Gamification is a new term that has recently gained more attention in the field of education. When first saw this term among Coursera online courses, a couple of questions came to mind. Is it similar to the game-based learning? Does it mean playing games to achieve some learning objectives? To answer these questions, I decided to take this course by Prof. Kevin Werbach offered by University of Pennsylvania. It was run from Aug. 27 - Oct. 7., 2012. The course was divided up into 12 units, which were in turn divided into short video lecture segments. Each unit included 45-60 minutes of material, and there were two units per week. There were 4 quizzes, 3 written assignments (including peer assessment) and a final exam. We communicated with each other through the discussion forms and collaborated to create a wiki as a resource for gamification.
What is Gamification?
It is applying game mechanics,e.g., points, badges, rewards, levels, bar progress ... etc to an existing content to make students more interactive, motivated and engaged.
How to Gamify?
Reading this article, one or more of the following can be done:
- Add points to tasks that need to be completed
- Define badges/rewards to be given out after a criteria is met
- Create a Leaderboard to show top performers
- Define levels to repeat tasks or to perform harder tasks
- Earning of badges can be tied to unlocking higher levels

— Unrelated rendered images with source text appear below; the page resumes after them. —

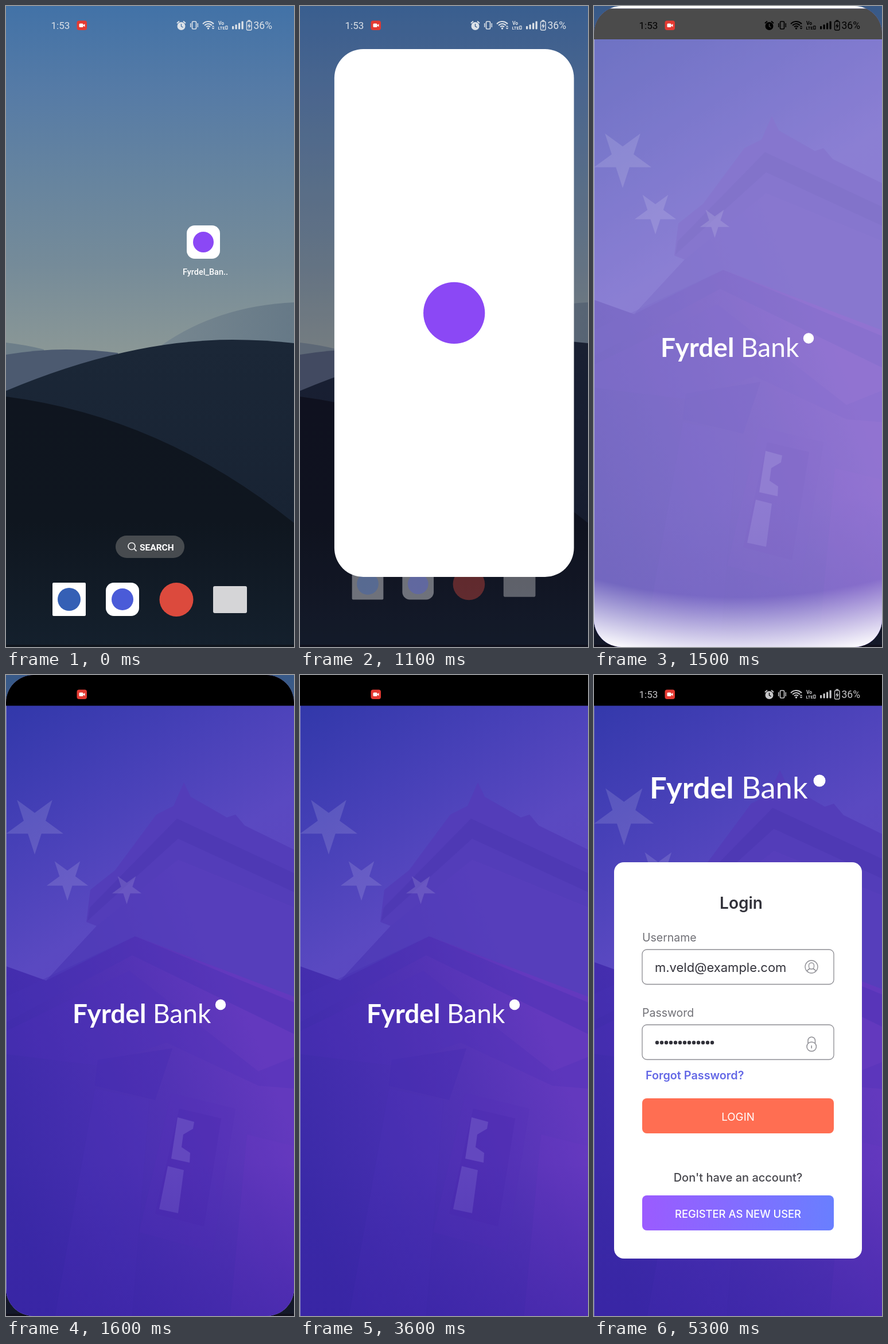
An HTML page with a canvas that plays this animation: 502 px wide and 1116 px high, repeating every 6.2 s.

```html
<!DOCTYPE html>
<html lang="en">
<head>
<meta charset="utf-8">
<title>Bank app launch</title>
<style>
  html, body { margin: 0; width: 100%; height: 100%; overflow: hidden; background: #000; }
  canvas { display: block; width: 502px; height: 1116px; }
</style>
</head>
<body>
<canvas id="stage" width="502" height="1116"></canvas>
<script>
const W = 502, H = 1116, LOOP = 6200, STEP = 100, BAR = 53.5;
const ctx = document.getElementById('stage').getContext('2d');
const clamp = v => Math.max(0, Math.min(1, v));
const lerp = (a, b, p) => a + (b - a) * p;

function gradient(x0, y0, x1, y1, ...colors) {
  const g = ctx.createLinearGradient(x0, y0, x1, y1);
  colors.forEach((c, i) => g.addColorStop(i / (colors.length - 1), c));
  return g;
}

function rect(x, y, w, h, fill) {
  ctx.fillStyle = fill;
  ctx.fillRect(x, y, w, h);
}

function box(x, y, w, h, r, fill, stroke, width = 1.3) {
  ctx.beginPath();
  ctx.roundRect(x, y, w, h, r);
  if (fill) { ctx.fillStyle = fill; ctx.fill(); }
  if (stroke) { ctx.strokeStyle = stroke; ctx.lineWidth = width; ctx.stroke(); }
}

function circle(x, y, r, fill) {
  ctx.beginPath();
  ctx.arc(x, y, r, 0, Math.PI * 2);
  ctx.fillStyle = fill;
  ctx.fill();
}

function shape(d, fill) {
  ctx.fillStyle = fill;
  ctx.fill(new Path2D(d), 'evenodd');
}

function line(d, color, width = 1.5) {
  ctx.strokeStyle = color;
  ctx.lineWidth = width;
  ctx.stroke(new Path2D(d));
}

function text(str, x, y, font, fill, align = 'left') {
  ctx.font = font + ', sans-serif';
  ctx.textAlign = align;
  ctx.fillStyle = fill;
  ctx.fillText(str, x, y);
}

function group(draw) {
  ctx.save();
  draw();
  ctx.restore();
}

// Five-pointed star with its tip downwards.
function star(x, y, r, fill) {
  ctx.beginPath();
  for (let i = 0; i < 10; i++) {
    const a = Math.PI / 2 + i * Math.PI / 5, d = i % 2 ? r * 0.382 : r;
    ctx.lineTo(x + d * Math.cos(a), y + d * Math.sin(a));
  }
  ctx.fillStyle = fill;
  ctx.fill();
}

function statusBar(ink) {
  text('1:53', 78.5, 40, '17px Roboto', ink);
  text('36%', 431.5, 40, '17.5px Roboto', ink);

  box(123.5, 25.5, 17.5, 16.5, 4, '#e33a32');
  box(127.5, 30.5, 7, 6.5, 1.5, '#fff');
  shape('M134 33.7L137.5 31V36.5Z', '#fff');

  // The clock hands are cut out of the dial.
  shape('M298.5 35A7 7 0 0 1 312.5 35A7 7 0 0 1 298.5 35ZM304.8 31H306.2V35L308.9 36.7L308.2 37.8L304.8 35.8Z', ink);
  line('M298 30L302 26.5M313 30L309 26.5', ink, 2);

  box(324.5, 27, 7, 13, 1.5, null, ink, 1.7);
  line('M321.7 30V37M334.3 30V37', ink, 1.5);

  ctx.strokeStyle = ink;
  ctx.lineWidth = 2.2;
  for (const r of [4.5, 8.5, 12.5]) {
    ctx.beginPath();
    ctx.arc(352.5, 39.5, r, -Math.PI * 0.77, -Math.PI * 0.23);
    ctx.stroke();
  }
  circle(352.5, 39, 1.7, ink);
  shape('M358.5 36.5L361 34L363.5 36.5ZM358.5 38L361 40.5L363.5 38Z', ink);

  text('Vo', 370, 33, 'bold 8.5px Roboto', ink);
  text('LTE', 369.5, 41, 'bold 7.5px Roboto', ink);
  box(382.8, 34.8, 3.2, 5.6, 0.5, null, ink, 1.2);

  for (let i = 0; i < 4; i++) box(394 + i * 5.5, 35 - i * 2.8, 3.2, 5.5 + i * 2.8, 1, ink);

  box(419.5, 27, 8.5, 15, 2, null, ink, 1.4);
  rect(421.5, 24.5, 4.5, 1.8, ink);
  shape('M424.8 29L421 35.5H423.5L422.5 40.5L426.8 33.8H424.2Z', ink);
}

function wallpaper() {
  rect(0, 0, W, H, gradient(0, 0, 0, 600, '#4272a7', '#567ba6', '#66849f', '#758b99', '#8a9796'));
  shape('M272 590Q370 522 502 516V620H272Z', gradient(272, 0, 502, 0, '#778790', '#667987'));
  shape('M0 586Q35 590 66 598V620H0Z', '#6d7e89');
  shape('M0 607Q55 598 105 598Q150 598 195 604V680H0Z', '#4c5a70');
  shape('M0 670Q212 581 395 581Q450 581 502 587V920H0Z', gradient(0, 581, 0, 900, '#1b2737', '#182333'));
  shape('M0 680Q271 715 502 900V1116H0Z', gradient(0, 680, 0, H, '#0f151f', '#0f161f', '#14202d'));
  rect(0, 1112, W, 4, '#10161e');
}

function homeIcons() {
  box(315, 382, 58, 58, 14, '#fff');
  circle(344, 411, 18, '#8b48f5');
  text('Fyrdel_Ban..', 347.5, 468, '500 14.5px Roboto', '#fff', 'center');

  box(191, 922, 120, 39, 19.5, '#474b4f');
  ctx.beginPath();
  ctx.arc(219, 940.5, 6, 0, Math.PI * 2);
  ctx.strokeStyle = '#eee';
  ctx.lineWidth = 1.7;
  ctx.stroke();
  line('M223.3 944.8L227.5 949', '#eee', 1.8);
  text('SEARCH', 233, 948, 'bold 15.5px Roboto', '#fff');

  box(81, 1004, 58, 58, 2, '#fff');
  circle(110, 1033, 20, '#3560b5');
  box(174, 1004, 58, 58, 14, '#fff');
  circle(203, 1033, 19, '#4a5bd8');
  circle(297, 1033.5, 29.5, '#dc4a3d');
  box(361, 1010, 59, 47, 3, '#d5d5d7');
}

function home(p) {
  wallpaper();
  rect(0, 0, W, H, `rgba(18,0,30,${0.22 * p})`);
  group(() => {
    const s = 1 - 0.07 * p;
    ctx.globalAlpha = 1 - 0.75 * p;
    ctx.translate(W / 2, H / 2);
    ctx.scale(s, s);
    ctx.translate(-W / 2, -H / 2);
    homeIcons();
  });
}

// Tinted picture of a corner building under an evening sky.
function backdrop() {
  rect(0, 0, W, H + 60, gradient(0, 60, 330, 560, '#3238aa', '#4640b7', '#5a49c1', '#5c45bf'));
  shape('M310 187L322 212L385 248L400 243L416 262L502 304V405L300 322L158 437L140 430L147 374L190 340L262 243L292 228Z', '#533db9');
  shape('M298 250L502 345V378L300 285L142 428L146 405Z', '#4e39b4');
  shape('M300 322L502 405V1176H0V507L70 532L158 437Z',
    gradient(0, 900, 470, 720, '#3a2aa7', '#452eaf', '#5233b5', '#6339be'));
  shape('M300 322L502 405V560L225 455L70 532L158 437Z', 'rgba(82,64,187,.7)');
  shape('M225 455L502 570V625L220 488L0 605V560Z', 'rgba(70,48,177,.4)');
  shape('M215 515L440 690L502 665V720L440 715L280 640L160 680L0 660V620Z', 'rgba(76,48,181,.3)');
  shape('M160 670L290 650L260 740L155 715Z', 'rgba(68,42,174,.3)');
  shape('M155 720L250 740L215 1176H75Z', 'rgba(75,48,182,.25)');
  shape('M288 728L400 755L360 1005L232 970Z', 'rgba(84,48,182,.3)');
  shape('M302 755L375 772L345 960L260 938Z', 'rgba(74,42,174,.35)');
  shape('M299 770L328 778L326 790L309 800L306 822L321 832L320 849L288 842Z', '#6348bf');
  shape('M282 855L310 862L300 937L267 930Z', '#6045be');
  shape('M420 800L502 820V1176H385Z', 'rgba(110,58,196,.2)');
  rect(0, 850, W, 326, gradient(0, 850, 0, 1116, 'rgba(55,32,162,0)', 'rgba(55,32,162,.45)'));
  const veil = 'rgba(255,255,255,.13)';
  star(50, 260, 52.5, veil);
  star(107, 355, 38, veil);
  star(210.5, 372, 27, veil);
}

function wordmark(x, y, size, bankX, markX, markY) {
  text('Fyrdel', x, y, `bold ${size}px Lato`, '#fff');
  text('Bank', bankX, y, `${size}px Lato`, '#fff');
  circle(markX, markY, size * 0.2, '#fff');
}

function splash() {
  backdrop();
  rect(0, 0, 1, H, '#8582c2');
  rect(0, 0, W, BAR, '#000');
  wordmark(116, 606, 46, 256, 374, 574);
}

// White haze over the first screen: an even layer plus a round edge moving down.
function haze(q) {
  rect(0, 0, W, H, `rgba(255,255,255,${1 - q})`);
  const edge = 200 + 1250 * q;
  const veil = ctx.createRadialGradient(251, 55, edge - 110, 251, 55, edge);
  veil.addColorStop(0, 'rgba(255,255,255,0)');
  veil.addColorStop(1, '#fff');
  rect(0, 66, W, H, veil);
}

// The app window grows out of its icon, then its first screen is revealed from the top.
function appWindow(t, p) {
  const w = lerp(58, W, p), h = lerp(80, H, p);
  const cx = lerp(344, W / 2, p), cy = lerp(434, H / 2, p);
  const radius = t < 1400 ? 14 + 45 * p : 48 * clamp((1900 - t) / 300);
  const q = clamp((t - 1355) / 205);
  group(() => {
    ctx.beginPath();
    ctx.roundRect(cx - w / 2, cy - h / 2, w, h, radius);
    ctx.clip();
    rect(0, 0, W, H, '#fff');
    if (t < 1400) {
      circle(cx, cy, lerp(18, 62, p), '#8b48f5');
      return;
    }
    group(() => {
      ctx.translate(0, 15.4 * (1 - q));
      splash();
    });
    if (q < 1) haze(q);
  });
}

function loading() {
  rect(0, 0, W, H, '#f6f6f6');
  ['#7c84ec', '#3238a6', '#4b55e2', '#3d4bcf'].forEach((c, i) => circle(228 + 13 * i, 583.5, 5.2, c));
  rect(0, 0, W, BAR, '#000');
}

function login() {
  group(() => {
    ctx.translate(0, -30);
    ctx.scale(1.045, 1.045);
    backdrop();
  });
  rect(0, 0, 1, H, '#6560b4');
  rect(0, 0, W, BAR, '#000');
  wordmark(97, 215, 52.5, 257, 393, 184);

  box(35, 326, 432, 690, 17, '#fff');
  const ink = '#32323a', grey = '#707076', edge = '#8c8c92';
  text('Login', 256.5, 407, '600 28px Inter', ink, 'center');

  text('Username', 84, 464, '19.5px Inter', grey);
  box(84, 478, 334, 60.5, 8, '#fff', edge);
  text('m.veld@example.com', 106, 517, '22px Inter', ink);
  box(368, 497, 22, 22, 11, null, edge);
  box(374.5, 501, 9, 11, 4.5, null, edge);
  line('M371.5 515.5Q373 512 376.5 511.5M386.5 515.5Q385 512 381.5 511.5', edge, 1.3);

  text('Password', 84, 595, '19.5px Inter', grey);
  box(84, 609, 334, 60.5, 8, '#fff', edge);
  for (let i = 0; i < 13; i++) circle(110 + 8 * i, 640, 3.2, ink);
  box(371, 639, 16.5, 16, 8, null, edge, 1.5);
  line('M373 641V636.5A6 6 0 0 1 385.5 636.5V641M379.2 645V650', edge, 1.5);

  text('Forgot Password?', 90, 704, '600 19.8px Inter', '#6468e6');
  box(84, 737, 334, 61, 8, '#ff6e52');
  text('LOGIN', 251, 776, '18.8px Inter', '#fff', 'center');
  text("Don't have an account?", 251, 882, '500 20px Inter', '#48484e', 'center');
  box(84, 906, 334, 61, 8, gradient(84, 0, 418, 0, '#9b5bff', '#697fff'));
  text('REGISTER AS NEW USER', 251, 945, '500 18.4px Inter', '#fff', 'center');
}

function draw(t) {
  ctx.clearRect(0, 0, W, H);
  if (t < 4500) {
    const p = t < 900 ? 0 : 1 - Math.pow(1 - clamp((t - 845) / 600), 3);
    home(p);
    if (t >= 900) appWindow(t, t < 1400 ? p : 1);
    statusBar(t < 1200 ? '#dde2e8' : '#000');
  } else {
    (t < 4700 ? loading : login)();
    statusBar('#c6c6c8');
  }
}

function frame(now) {
  draw(Math.floor(now % LOOP / STEP) * STEP);
  requestAnimationFrame(frame);
}
requestAnimationFrame(frame);
</script>
</body>
</html>
```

How to start Gamifying your teaching?
After completing this course, I tried some simple steps to incorporate such a new trend in my traditional classrooms. I just tried to gamify my whiteboard. Here are some of my tips:
- Divide your students into 3 large groups. Each group will complete some questions. If the students of a group answer correctly, they will get a POINT. At the end of the activity, add up these points and tell them the Winner Group.
- A list of active students can be created on the right top of the whiteboard.
- Smiley faces are given to students instead of points or badges. I can give students a happy face if they did a great job, a wow face if they did an amazing job, sad face if they didn't complete a task or answer incorrectly ... etc. Students love this technique so much because it is a visual funny way that expresses their performances and learning progress.